### What to work on
Without including any images, repeat the data exactly.
****************
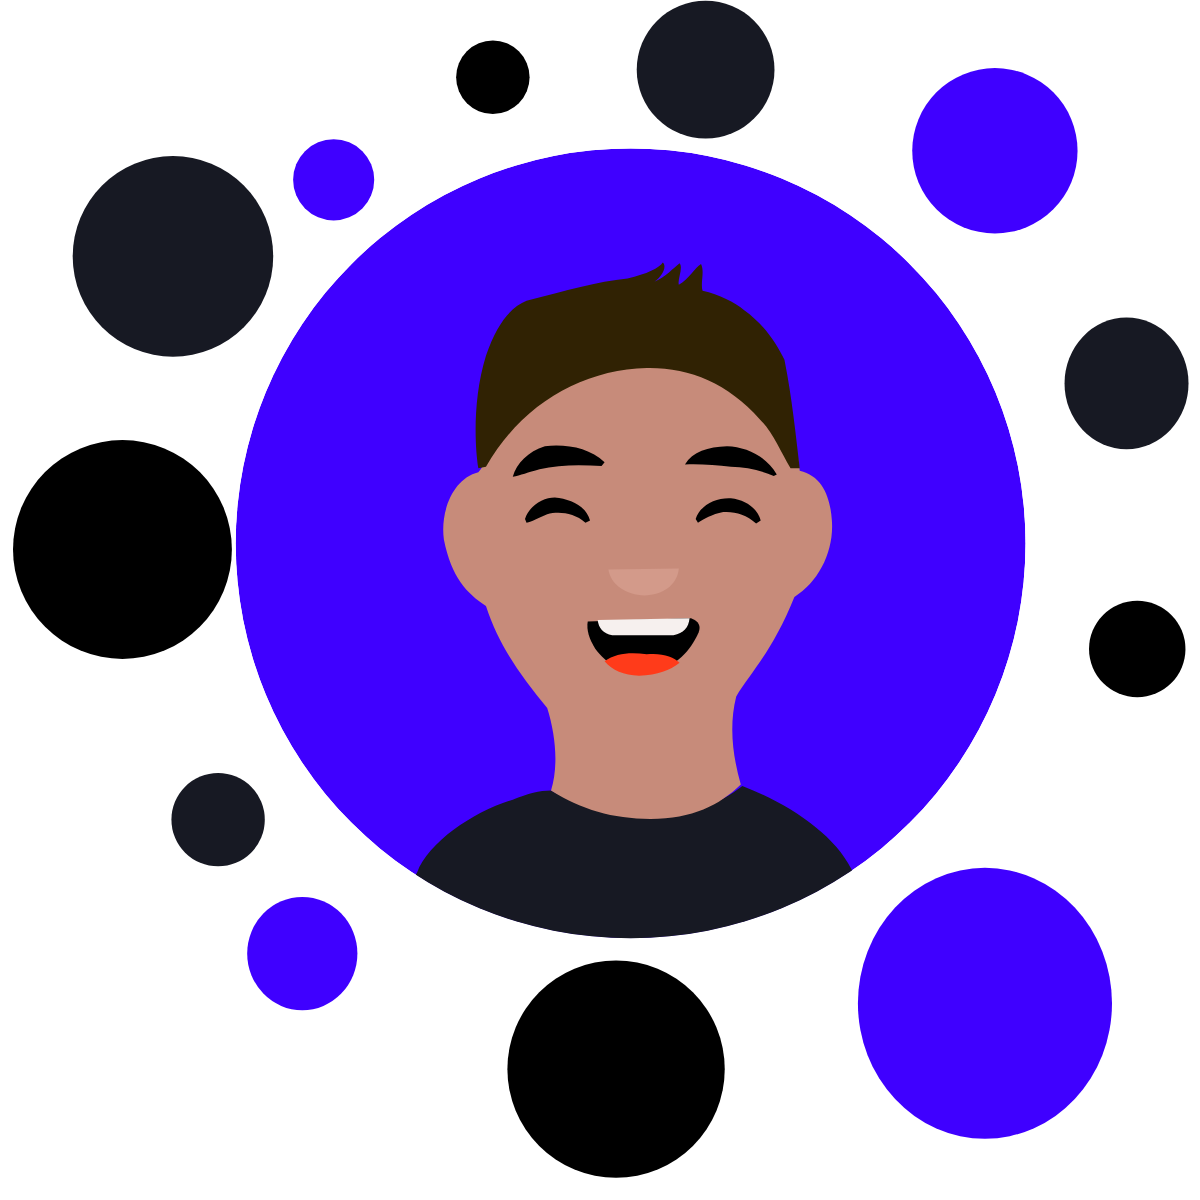
<!DOCTYPE html>
<html lang="en">
<head>
<meta charset="utf-8">
<title>Smiling Avatar Badge</title>
<style>
  :root {
    --paper: #ffffff;
    --electric-blue: #3f00ff;
    --ink-navy: #171923;
    --ink-black: #000000;
    --skin: #c78b7a;
    --skin-light: #d39a8a;
    --hair: #302203;
    --teeth: #f6f0ee;
    --tongue: #ff3b1a;
  }
  html, body {
    margin: 0;
    padding: 0;
    width: 1200px;
    height: 1200px;
    overflow: hidden;
    background: var(--paper);
  }
  .avatar-badge {
    display: block;
    width: 1200px;
    height: 1200px;
  }
  .dot-blue { fill: var(--electric-blue); }
  .dot-navy { fill: var(--ink-navy); }
  .dot-black { fill: var(--ink-black); }
  .skin { fill: var(--skin); }
  .nose { fill: var(--skin-light); }
  .hair { fill: var(--hair); }
  .shirt { fill: var(--ink-navy); }
  .feature { fill: var(--ink-black); }
  .teeth { fill: var(--teeth); }
  .tongue { fill: var(--tongue); }
</style>
</head>
<body>
<svg class="avatar-badge" viewBox="0 0 1568 1568" xmlns="http://www.w3.org/2000/svg" role="img" aria-label="Smiling person avatar inside a blue circle surrounded by dots">
  <defs>
    <clipPath id="portrait-clip">
      <circle cx="824" cy="710" r="516"/>
    </clipPath>
  </defs>

  <g class="orbit-dots">
    <circle class="dot-black" cx="644" cy="101" r="48"/>
    <circle class="dot-navy" cx="922" cy="91" r="90"/>
    <circle class="dot-blue" cx="1300" cy="197" r="108"/>
    <circle class="dot-blue" cx="436" cy="235" r="53"/>
    <circle class="dot-navy" cx="226" cy="335" r="131"/>
    <ellipse class="dot-navy" cx="1472" cy="501" rx="81" ry="86"/>
    <circle class="dot-black" cx="160" cy="718" r="143"/>
    <circle class="dot-black" cx="1486" cy="848" r="63"/>
    <circle class="dot-navy" cx="285" cy="1071" r="61"/>
    <ellipse class="dot-blue" cx="395" cy="1246" rx="72" ry="74"/>
    <circle class="dot-black" cx="805" cy="1397" r="142"/>
    <ellipse class="dot-blue" cx="1287" cy="1311" rx="166" ry="177"/>
  </g>

  <g class="portrait" clip-path="url(#portrait-clip)">
    <circle class="dot-blue" cx="824" cy="710" r="516"/>

    <path class="shirt" d="M545 1140 C560 1100 620 1060 670 1045 C690 1037 705 1033 720 1033 C760 1055 800 1068 850 1068 C900 1068 940 1050 970 1027 C1030 1050 1090 1090 1112 1135 L1200 1300 L450 1300 Z"/>

    <path class="skin" d="M630 560 C640 600 630 612 625 617 C592 625 575 668 580 705 C590 755 610 775 635 792 C652 845 682 885 715 925 C726 960 730 1000 720 1033 C760 1058 800 1070 850 1070 C905 1070 940 1052 968 1025 C958 990 952 950 962 910 C980 880 1010 850 1038 780 C1070 760 1090 720 1087 680 C1085 650 1075 622 1045 615 C1040 570 1030 540 1000 520 C940 470 870 465 800 480 C720 495 660 520 630 560 Z"/>

    <path class="hair" d="M625 612 C620 580 618 520 635 465 C650 420 670 400 688 393 C740 380 780 368 820 364 C845 358 862 350 866 343 C872 348 865 362 855 368 C870 362 880 350 888 344 C893 350 885 365 887 372 C900 365 908 350 916 345 C921 355 915 370 918 380 C940 385 960 395 972 405 C1000 425 1015 450 1025 470 C1035 520 1040 570 1045 612 L1033 612 C1020 590 1010 565 993 548 C950 500 900 480 845 481 C760 483 680 530 635 610 Z"/>

    <g class="features">
      <path class="feature" d="M670 623 C675 605 690 590 712 583 C740 580 770 585 790 604 L786 609 C760 607 730 607 705 613 C690 617 680 621 670 623 Z"/>
      <path class="feature" d="M895 607 C905 590 925 584 950 583 C975 584 1000 595 1015 620 L1011 622 C995 615 975 610 955 610 C935 608 915 606 895 607 Z"/>
      <path class="feature" d="M686 678 C692 660 710 650 725 650 C745 652 765 660 771 680 L765 683 C750 670 730 668 715 672 C705 676 695 682 688 683 Z"/>
      <path class="feature" d="M909 678 C915 660 935 650 955 651 C975 653 990 665 994 680 L988 684 C975 672 960 668 945 669 C930 672 920 678 912 683 Z"/>
    </g>

    <path class="nose" d="M795 744 L887 743 C885 765 865 778 842 778 C818 777 798 764 795 744 Z"/>

    <g class="mouth">
      <path class="feature" d="M768 812 L903 808 C913 812 916 818 913 826 C902 850 885 870 850 880 C818 885 795 870 778 848 C770 835 766 823 768 812 Z"/>
      <path class="teeth" d="M781 810 L901 808 C900 820 893 828 880 830 L800 830 C788 828 782 820 781 810 Z"/>
      <path class="tongue" d="M790 864 C805 853 825 852 845 855 C865 853 880 858 888 866 C875 876 860 882 835 883 C815 882 800 876 790 864 Z"/>
    </g>
  </g>
</svg>
</body>
</html>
****************
### Exercise answer
<!DOCTYPE html>
<html lang="en">
<head>
<meta charset="utf-8">
<title>Smiling Avatar Badge</title>
<style>
  :root {
    --paper: #ffffff;
    --electric-blue: #3f00ff;
    --ink-navy: #171923;
    --ink-black: #000000;
    --skin: #c78b7a;
    --skin-light: #d39a8a;
    --hair: #302203;
    --teeth: #f6f0ee;
    --tongue: #ff3b1a;
  }
  html, body {
    margin: 0;
    padding: 0;
    width: 1200px;
    height: 1200px;
    overflow: hidden;
    background: var(--paper);
  }
  .avatar-badge {
    display: block;
    width: 1200px;
    height: 1200px;
  }
  .dot-blue { fill: var(--electric-blue); }
  .dot-navy { fill: var(--ink-navy); }
  .dot-black { fill: var(--ink-black); }
  .skin { fill: var(--skin); }
  .nose { fill: var(--skin-light); }
  .hair { fill: var(--hair); }
  .shirt { fill: var(--ink-navy); }
  .feature { fill: var(--ink-black); }
  .teeth { fill: var(--teeth); }
  .tongue { fill: var(--tongue); }
</style>
</head>
<body>
<svg class="avatar-badge" viewBox="0 0 1568 1568" xmlns="http://www.w3.org/2000/svg" role="img" aria-label="Smiling person avatar inside a blue circle surrounded by dots">
  <defs>
    <clipPath id="portrait-clip">
      <circle cx="824" cy="710" r="516"/>
    </clipPath>
  </defs>

  <g class="orbit-dots">
    <circle class="dot-black" cx="644" cy="101" r="48"/>
    <circle class="dot-navy" cx="922" cy="91" r="90"/>
    <circle class="dot-blue" cx="1300" cy="197" r="108"/>
    <circle class="dot-blue" cx="436" cy="235" r="53"/>
    <circle class="dot-navy" cx="226" cy="335" r="131"/>
    <ellipse class="dot-navy" cx="1472" cy="501" rx="81" ry="86"/>
    <circle class="dot-black" cx="160" cy="718" r="143"/>
    <circle class="dot-black" cx="1486" cy="848" r="63"/>
    <circle class="dot-navy" cx="285" cy="1071" r="61"/>
    <ellipse class="dot-blue" cx="395" cy="1246" rx="72" ry="74"/>
    <circle class="dot-black" cx="805" cy="1397" r="142"/>
    <ellipse class="dot-blue" cx="1287" cy="1311" rx="166" ry="177"/>
  </g>

  <g class="portrait" clip-path="url(#portrait-clip)">
    <circle class="dot-blue" cx="824" cy="710" r="516"/>

    <path class="shirt" d="M545 1140 C560 1100 620 1060 670 1045 C690 1037 705 1033 720 1033 C760 1055 800 1068 850 1068 C900 1068 940 1050 970 1027 C1030 1050 1090 1090 1112 1135 L1200 1300 L450 1300 Z"/>

    <path class="skin" d="M630 560 C640 600 630 612 625 617 C592 625 575 668 580 705 C590 755 610 775 635 792 C652 845 682 885 715 925 C726 960 730 1000 720 1033 C760 1058 800 1070 850 1070 C905 1070 940 1052 968 1025 C958 990 952 950 962 910 C980 880 1010 850 1038 780 C1070 760 1090 720 1087 680 C1085 650 1075 622 1045 615 C1040 570 1030 540 1000 520 C940 470 870 465 800 480 C720 495 660 520 630 560 Z"/>

    <path class="hair" d="M625 612 C620 580 618 520 635 465 C650 420 670 400 688 393 C740 380 780 368 820 364 C845 358 862 350 866 343 C872 348 865 362 855 368 C870 362 880 350 888 344 C893 350 885 365 887 372 C900 365 908 350 916 345 C921 355 915 370 918 380 C940 385 960 395 972 405 C1000 425 1015 450 1025 470 C1035 520 1040 570 1045 612 L1033 612 C1020 590 1010 565 993 548 C950 500 900 480 845 481 C760 483 680 530 635 610 Z"/>

    <g class="features">
      <path class="feature" d="M670 623 C675 605 690 590 712 583 C740 580 770 585 790 604 L786 609 C760 607 730 607 705 613 C690 617 680 621 670 623 Z"/>
      <path class="feature" d="M895 607 C905 590 925 584 950 583 C975 584 1000 595 1015 620 L1011 622 C995 615 975 610 955 610 C935 608 915 606 895 607 Z"/>
      <path class="feature" d="M686 678 C692 660 710 650 725 650 C745 652 765 660 771 680 L765 683 C750 670 730 668 715 672 C705 676 695 682 688 683 Z"/>
      <path class="feature" d="M909 678 C915 660 935 650 955 651 C975 653 990 665 994 680 L988 684 C975 672 960 668 945 669 C930 672 920 678 912 683 Z"/>
    </g>

    <path class="nose" d="M795 744 L887 743 C885 765 865 778 842 778 C818 777 798 764 795 744 Z"/>

    <g class="mouth">
      <path class="feature" d="M768 812 L903 808 C913 812 916 818 913 826 C902 850 885 870 850 880 C818 885 795 870 778 848 C770 835 766 823 768 812 Z"/>
      <path class="teeth" d="M781 810 L901 808 C900 820 893 828 880 830 L800 830 C788 828 782 820 781 810 Z"/>
      <path class="tongue" d="M790 864 C805 853 825 852 845 855 C865 853 880 858 888 866 C875 876 860 882 835 883 C815 882 800 876 790 864 Z"/>
    </g>
  </g>
</svg>
</body>
</html>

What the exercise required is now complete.